About 60 members of the guard's 1139th Military Police Company left the Kansas City suburb of Harrisonville at noon Sunday. They overnighted outside Little Rock, Ark., at Camp Robinson, where they grabbed a few — if any — hours of sleep, then hit the road again Monday for the drive to Minden, outside Shreveport.
Capt. Doug McConnell, who commands the 1139th, called it a pretty successful trip.
"We didn't have any breakdowns or accidents," he said. "But now this is when you have to really put it into gear."
The National Hurricane Center in Miami said Gustav hit around 9:30 a.m. near Cocodrie, 72 miles southwest of New Orleans, as a Category 2 storm on a scale of 1 to 5. The storm weakened to a Category 1 later in the afternoon. Forecasters had feared the storm would arrive as a devastating Category 4.

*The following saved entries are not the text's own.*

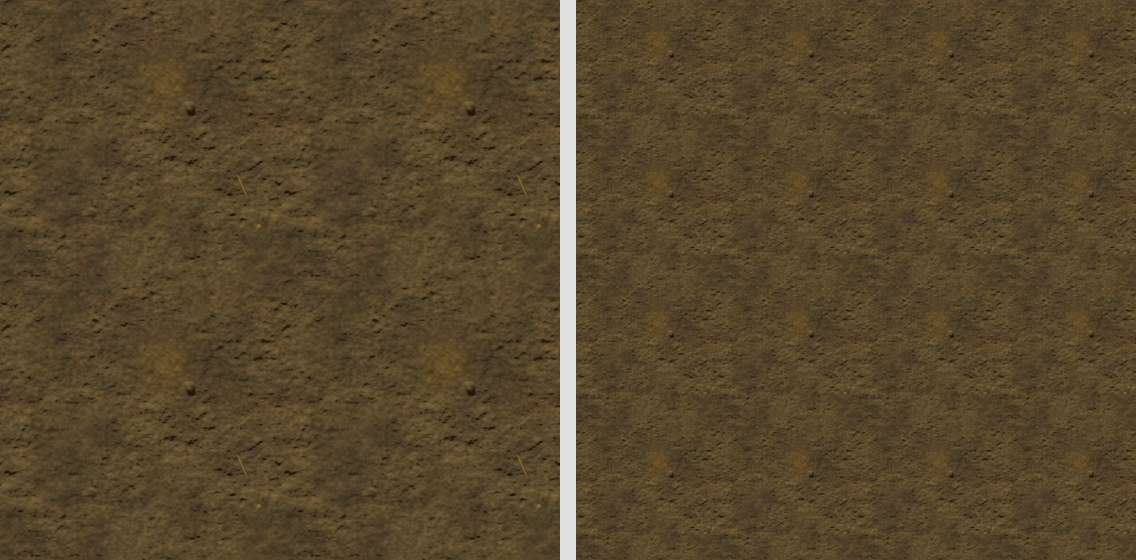
Left, the tile; right, the same tile 2 across and 2 down.
Give the GLSL for this texture, as a three.js fragment shader.

```glsl
// Damp brown soil with crumbly clods, ochre stains, pebbles and straw, two by two tiles.
varying vec2 vUv;

const float REPEATS = 2.0;
const vec3 EARTH = vec3(0.358, 0.294, 0.174);
const vec3 UMBER = vec3(0.304, 0.246, 0.160);
const vec3 OCHRE = vec3(0.430, 0.325, 0.150);
const vec3 RUST = vec3(0.395, 0.275, 0.150);
const vec3 PIT = vec3(0.125, 0.072, 0.015);
const vec3 STONE = vec3(0.420, 0.350, 0.210);
const vec3 STRAW = vec3(0.620, 0.450, 0.180);
const vec2 TO_LIGHT = vec2(-0.0025, 0.0065);

float hash(vec2 p) {
  vec3 q = fract(vec3(p.xyx) * vec3(0.1031, 0.1030, 0.0973));
  q += dot(q, q.yzx + 33.33);
  return fract((q.x + q.y) * q.z);
}

// Value noise that wraps once per tile
float noise(vec2 p, vec2 period) {
  vec2 g = p * period;
  vec2 i = floor(g);
  vec2 f = g - i;
  f = f * f * (3.0 - 2.0 * f);
  vec2 a = mod(i, period);
  vec2 b = mod(i + 1.0, period);
  vec2 seed = period * 1.7;
  return mix(mix(hash(a + seed), hash(vec2(b.x, a.y) + seed), f.x),
             mix(hash(vec2(a.x, b.y) + seed), hash(b + seed), f.x), f.y);
}

float fbm(vec2 p, vec2 period) {
  float sum = 0.0;
  float amp = 0.5;
  for (int k = 0; k < 4; k++) {
    sum += amp * noise(p, period);
    period *= 2.0;
    amp *= 0.5;
  }
  return sum / 0.9375;
}

// Shortest offset from a centre on the wrapped tile
vec2 offset(vec2 p, vec2 centre) {
  return fract(p - centre + 0.5) - 0.5;
}

float blob(vec2 p, vec2 centre, vec2 radius) {
  vec2 d = offset(p, centre) / radius;
  return exp(-dot(d, d));
}

float disc(vec2 p, vec2 centre, vec2 radius) {
  return 1.0 - smoothstep(0.55, 1.2, length(offset(p, centre) / radius));
}

float stroke(vec2 p, vec2 start, vec2 along, float width) {
  vec2 d = offset(p, start);
  float t = clamp(dot(d, along) / dot(along, along), 0.0, 1.0);
  return 1.0 - smoothstep(0.3 * width, 1.5 * width, length(d - along * t));
}

// Clods: a coarse and a fine layer
float relief(vec2 p) {
  return 0.7 * fbm(p, vec2(19.0, 27.0)) + 0.5 * fbm(p, vec2(37.0, 53.0));
}

// A lit stone with a shadow under it
vec3 pebble(vec3 soil, vec2 p, vec2 centre, vec2 radius, float shadow) {
  vec2 q = p + 0.012 * (vec2(noise(p, vec2(61.0)), noise(p, vec2(71.0))) - 0.5);
  vec2 d = offset(q, centre) / radius;
  float shade = 0.9 + 0.2 * d.y - 0.1 * d.x + 0.5 * (noise(p, vec2(90.0)) - 0.5);
  soil = mix(soil, PIT, shadow * disc(q, centre - radius * vec2(-0.2, 0.8), radius * vec2(0.9, 0.8)));
  return mix(soil, STONE * shade, 0.8 * disc(q, centre, radius));
}

void main() {
  vec2 p = fract(vUv * REPEATS);
  vec2 warp = vec2(fbm(p, vec2(7.0)), fbm(p, vec2(9.0))) - 0.5;
  vec2 w = p + 0.10 * warp;

  // Broad stains
  float broad = 0.6 * fbm(w, vec2(4.0, 5.0)) + 0.4 * fbm(w + 0.21, vec2(9.0, 11.0));
  vec3 soil = mix(UMBER, EARTH, smoothstep(0.34, 0.62, broad));
  soil = mix(soil, UMBER, 0.5 * blob(w, vec2(0.36, 0.68), vec2(0.11, 0.15)));
  soil = mix(soil, OCHRE, 0.6 * blob(w, vec2(0.58, 0.70), vec2(0.08, 0.10)));
  soil = mix(soil, RUST, 0.30 * blob(w, vec2(0.96, 0.57), vec2(0.13, 0.06)));
  soil = mix(soil, RUST, 0.3 * smoothstep(0.60, 0.78, fbm(w, vec2(17.0, 19.0))));
  soil *= 1.0 + 0.30 * (fbm(p, vec2(15.0, 19.0)) - 0.5);

  // Crumbly areas among smooth ones
  float rough = fbm(w + 0.37, vec2(6.0, 7.0));
  rough += 0.28 * blob(w, vec2(0.52, 0.89), vec2(0.17, 0.08));
  rough += 0.18 * blob(w, vec2(0.75, 0.42), vec2(0.18, 0.16));
  rough += 0.20 * blob(w, vec2(0.03, 0.30), vec2(0.10, 0.12));
  rough += 0.14 * blob(w, vec2(0.15, 0.58), vec2(0.18, 0.14));
  rough -= 0.22 * blob(w, vec2(0.57, 0.69), vec2(0.10, 0.12));
  rough -= 0.12 * blob(w, vec2(0.25, 0.22), vec2(0.18, 0.18));
  rough = smoothstep(0.34, 0.66, rough);

  // Slope light, dark undersides and grain
  vec2 c = p + 0.022 * warp;
  float slope = relief(c) - relief(c + TO_LIGHT);
  float grain = noise(p, vec2(131.0)) + noise(p, vec2(79.0, 97.0)) - 1.0;
  soil *= 1.0 + clamp(slope, -0.3, 0.25) * (0.65 + 0.60 * rough) + 0.19 * grain;
  soil = mix(soil, PIT, 0.85 * (0.15 + 0.85 * rough) * smoothstep(0.085, 0.20, -slope - 0.02 * grain));

  // Pale grit
  float grit = smoothstep(0.92, 1.0, noise(p + 0.5, vec2(101.0, 97.0)));
  soil = mix(soil, STONE, 0.5 * grit);

  // Pebbles, straw and yellow crumbs
  soil = pebble(soil, p, vec2(0.677, 0.624), vec2(0.021, 0.022), 0.95);
  soil = pebble(soil, p, vec2(0.318, 0.245), vec2(0.030, 0.016), 0.5);
  soil = mix(soil, STRAW, 0.65 * stroke(p, vec2(0.849, 0.373), vec2(0.030, -0.068), 0.0028));
  soil = mix(soil, STRAW, 0.3 * stroke(p, vec2(0.932, 0.245), vec2(-0.004, -0.035), 0.002));
  soil = mix(soil, STRAW, 0.7 * disc(p, vec2(0.925, 0.193), vec2(0.009, 0.007)));

  gl_FragColor = vec4(soil, 1.0);
}
```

Still, the storm ripped roofs off homes, toppled trees and flooded roads. More than 1 million homes were without power.
In all, more than 1,300 Missouri National Guard troops have been mobilized by Gov. Matt Blunt to assist Louisiana with storm relief.
Members of the 1139th didn't seem daunted during their journey by the hours spent in hot, cramped Humvees and military trucks, nor by the uncertainty of what lay ahead.
"We moan and complain a lot during this part, but when we get there, we get out our gear and get to work," said Sgt. John Randall, 45.
It was unclear what the 1139th would be doing in Louisiana post-Gustav. But policing evacuated or flooded areas was likely, as were other duties such as traffic control, water rescues, or sandbagging.
"But policing, all aspects of it, are what we do best," said McConnell.
It's also what many of the 164 members of the company do or have done for a living.
Randall is a deputy sheriff with the Bourbon County Sheriff's Department. One of his Humvee mates, Sgt. Steve Bechtel, 26, of Harrisonville, is a trooper with the Missouri State Highway Patrol. Others work as police officers.
"You hear some really good cop stories here," said Sgt. Jesus Ramos of Independence, who works in private security.
The company made the journey at convoy speed, traveling about 50 mph in nonairconditioned Humvees. It means taking about four and a half hours to drive what a passenger car could cover in three hours.
But there were spirit-lifting stops for food and fuel at service stations along the way. The sight of two dozen Humvees and military trucks lined up at a Phillips 66 while troops in uniform milled around drew a lot of high-fives, waves and smiles.
"You have to wave a lot," Randall said.
For the night, the 1139th bunked on cots at Camp Minden. Orders about the unit's duties Tuesday were still ahead.
"My concern right now is getting these soldiers some food and a reasonable amount of uninterrupted sleep," McConnell said Monday night. "Then tomorrow we know more."